DATA EXCERPTS Start Marker

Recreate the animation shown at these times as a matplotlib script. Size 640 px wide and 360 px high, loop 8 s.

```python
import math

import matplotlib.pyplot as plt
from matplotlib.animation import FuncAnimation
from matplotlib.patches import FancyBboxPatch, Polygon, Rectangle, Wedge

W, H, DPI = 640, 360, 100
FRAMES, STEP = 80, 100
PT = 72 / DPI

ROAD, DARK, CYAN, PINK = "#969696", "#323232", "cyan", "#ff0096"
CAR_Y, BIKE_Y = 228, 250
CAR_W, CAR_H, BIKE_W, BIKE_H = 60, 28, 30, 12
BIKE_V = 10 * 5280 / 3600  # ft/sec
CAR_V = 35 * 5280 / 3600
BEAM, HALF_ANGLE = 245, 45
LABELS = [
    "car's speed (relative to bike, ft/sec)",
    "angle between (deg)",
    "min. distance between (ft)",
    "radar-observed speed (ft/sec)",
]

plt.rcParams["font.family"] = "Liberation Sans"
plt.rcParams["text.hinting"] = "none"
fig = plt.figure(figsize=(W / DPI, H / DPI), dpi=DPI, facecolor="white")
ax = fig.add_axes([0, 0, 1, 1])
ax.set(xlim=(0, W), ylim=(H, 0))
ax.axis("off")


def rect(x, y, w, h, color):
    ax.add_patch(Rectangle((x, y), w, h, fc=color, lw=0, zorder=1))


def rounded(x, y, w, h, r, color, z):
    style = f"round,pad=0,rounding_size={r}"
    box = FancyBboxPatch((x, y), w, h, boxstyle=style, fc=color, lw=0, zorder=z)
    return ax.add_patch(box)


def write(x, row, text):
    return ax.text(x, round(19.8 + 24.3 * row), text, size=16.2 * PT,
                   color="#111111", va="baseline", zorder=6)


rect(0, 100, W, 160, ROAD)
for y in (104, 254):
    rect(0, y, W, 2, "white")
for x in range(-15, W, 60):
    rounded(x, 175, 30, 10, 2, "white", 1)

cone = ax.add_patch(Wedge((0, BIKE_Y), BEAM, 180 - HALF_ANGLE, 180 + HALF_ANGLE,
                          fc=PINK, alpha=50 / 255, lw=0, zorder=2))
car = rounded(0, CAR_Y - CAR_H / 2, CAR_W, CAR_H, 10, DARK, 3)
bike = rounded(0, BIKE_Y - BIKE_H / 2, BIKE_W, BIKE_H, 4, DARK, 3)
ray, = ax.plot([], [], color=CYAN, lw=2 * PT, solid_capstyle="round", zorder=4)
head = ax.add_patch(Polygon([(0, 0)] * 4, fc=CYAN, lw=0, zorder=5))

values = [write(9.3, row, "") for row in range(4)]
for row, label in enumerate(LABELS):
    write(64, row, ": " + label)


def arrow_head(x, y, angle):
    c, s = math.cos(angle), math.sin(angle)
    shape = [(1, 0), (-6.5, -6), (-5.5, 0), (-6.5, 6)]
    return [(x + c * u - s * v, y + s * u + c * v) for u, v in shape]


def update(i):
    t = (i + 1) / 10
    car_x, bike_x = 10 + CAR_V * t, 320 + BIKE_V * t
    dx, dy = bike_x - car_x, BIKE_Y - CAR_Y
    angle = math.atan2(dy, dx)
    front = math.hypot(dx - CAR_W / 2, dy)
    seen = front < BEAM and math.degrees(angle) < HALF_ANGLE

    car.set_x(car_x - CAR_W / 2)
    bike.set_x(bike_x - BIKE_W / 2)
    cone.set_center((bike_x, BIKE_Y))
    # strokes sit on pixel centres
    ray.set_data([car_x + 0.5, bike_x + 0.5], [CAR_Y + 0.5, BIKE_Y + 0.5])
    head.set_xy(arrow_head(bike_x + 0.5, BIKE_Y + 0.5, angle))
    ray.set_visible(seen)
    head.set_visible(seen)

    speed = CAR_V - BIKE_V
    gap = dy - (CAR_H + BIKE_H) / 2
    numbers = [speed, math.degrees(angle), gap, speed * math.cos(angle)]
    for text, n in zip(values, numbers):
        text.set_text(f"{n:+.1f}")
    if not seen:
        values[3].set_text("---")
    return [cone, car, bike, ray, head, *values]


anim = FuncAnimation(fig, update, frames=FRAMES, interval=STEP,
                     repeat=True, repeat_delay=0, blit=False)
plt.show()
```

DATA EXCERPTS End Marker
DATA EXCERPTS Start Marker

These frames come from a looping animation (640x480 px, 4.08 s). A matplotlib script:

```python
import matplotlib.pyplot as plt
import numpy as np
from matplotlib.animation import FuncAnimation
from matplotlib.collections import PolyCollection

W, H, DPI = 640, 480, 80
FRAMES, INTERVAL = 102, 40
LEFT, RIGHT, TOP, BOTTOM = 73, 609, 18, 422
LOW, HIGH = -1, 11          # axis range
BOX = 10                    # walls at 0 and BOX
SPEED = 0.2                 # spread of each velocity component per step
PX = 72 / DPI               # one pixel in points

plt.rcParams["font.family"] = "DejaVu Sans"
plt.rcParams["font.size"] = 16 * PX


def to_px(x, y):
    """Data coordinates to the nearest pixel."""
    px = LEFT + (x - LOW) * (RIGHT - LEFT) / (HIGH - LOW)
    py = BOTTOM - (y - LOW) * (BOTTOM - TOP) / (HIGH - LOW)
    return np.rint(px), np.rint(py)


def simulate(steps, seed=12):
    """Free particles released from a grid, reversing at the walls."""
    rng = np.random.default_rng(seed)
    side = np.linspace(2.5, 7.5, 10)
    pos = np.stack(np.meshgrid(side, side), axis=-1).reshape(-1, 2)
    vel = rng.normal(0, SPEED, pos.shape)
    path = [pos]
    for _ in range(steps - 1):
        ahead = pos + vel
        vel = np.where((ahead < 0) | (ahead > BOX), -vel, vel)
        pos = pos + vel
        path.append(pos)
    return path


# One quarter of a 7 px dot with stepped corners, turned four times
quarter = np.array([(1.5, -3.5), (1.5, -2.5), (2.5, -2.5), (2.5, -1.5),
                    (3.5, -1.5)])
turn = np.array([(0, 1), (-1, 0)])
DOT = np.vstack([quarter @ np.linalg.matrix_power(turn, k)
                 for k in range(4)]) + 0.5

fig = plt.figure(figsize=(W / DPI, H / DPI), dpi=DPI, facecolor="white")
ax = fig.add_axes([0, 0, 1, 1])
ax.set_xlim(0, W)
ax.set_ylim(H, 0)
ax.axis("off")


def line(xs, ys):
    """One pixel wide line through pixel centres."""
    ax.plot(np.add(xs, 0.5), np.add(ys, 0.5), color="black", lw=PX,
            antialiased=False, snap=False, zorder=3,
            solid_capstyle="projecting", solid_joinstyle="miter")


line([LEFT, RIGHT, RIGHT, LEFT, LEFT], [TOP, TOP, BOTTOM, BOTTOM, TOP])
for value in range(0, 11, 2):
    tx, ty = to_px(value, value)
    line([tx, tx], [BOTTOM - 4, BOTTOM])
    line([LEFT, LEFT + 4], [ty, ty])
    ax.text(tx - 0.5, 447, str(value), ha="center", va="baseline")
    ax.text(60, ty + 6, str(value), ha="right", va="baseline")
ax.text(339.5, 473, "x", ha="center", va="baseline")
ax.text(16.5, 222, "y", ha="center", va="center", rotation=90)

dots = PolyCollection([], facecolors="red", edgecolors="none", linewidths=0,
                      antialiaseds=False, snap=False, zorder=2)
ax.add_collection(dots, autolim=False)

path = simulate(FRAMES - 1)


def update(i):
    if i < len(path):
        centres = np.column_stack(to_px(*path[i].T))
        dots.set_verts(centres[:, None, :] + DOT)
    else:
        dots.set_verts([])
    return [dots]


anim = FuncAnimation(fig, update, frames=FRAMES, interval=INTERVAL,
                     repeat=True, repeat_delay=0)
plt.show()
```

DATA EXCERPTS End Marker

» EXERCISE AIM
Make a copy of each line in the records that has the word "centres".

» RESPONSE BELOW
    # strokes sit on pixel centres
    """One pixel wide line through pixel centres."""
        centres = np.column_stack(to_px(*path[i].T))
        dots.set_verts(centres[:, None, :] + DOT)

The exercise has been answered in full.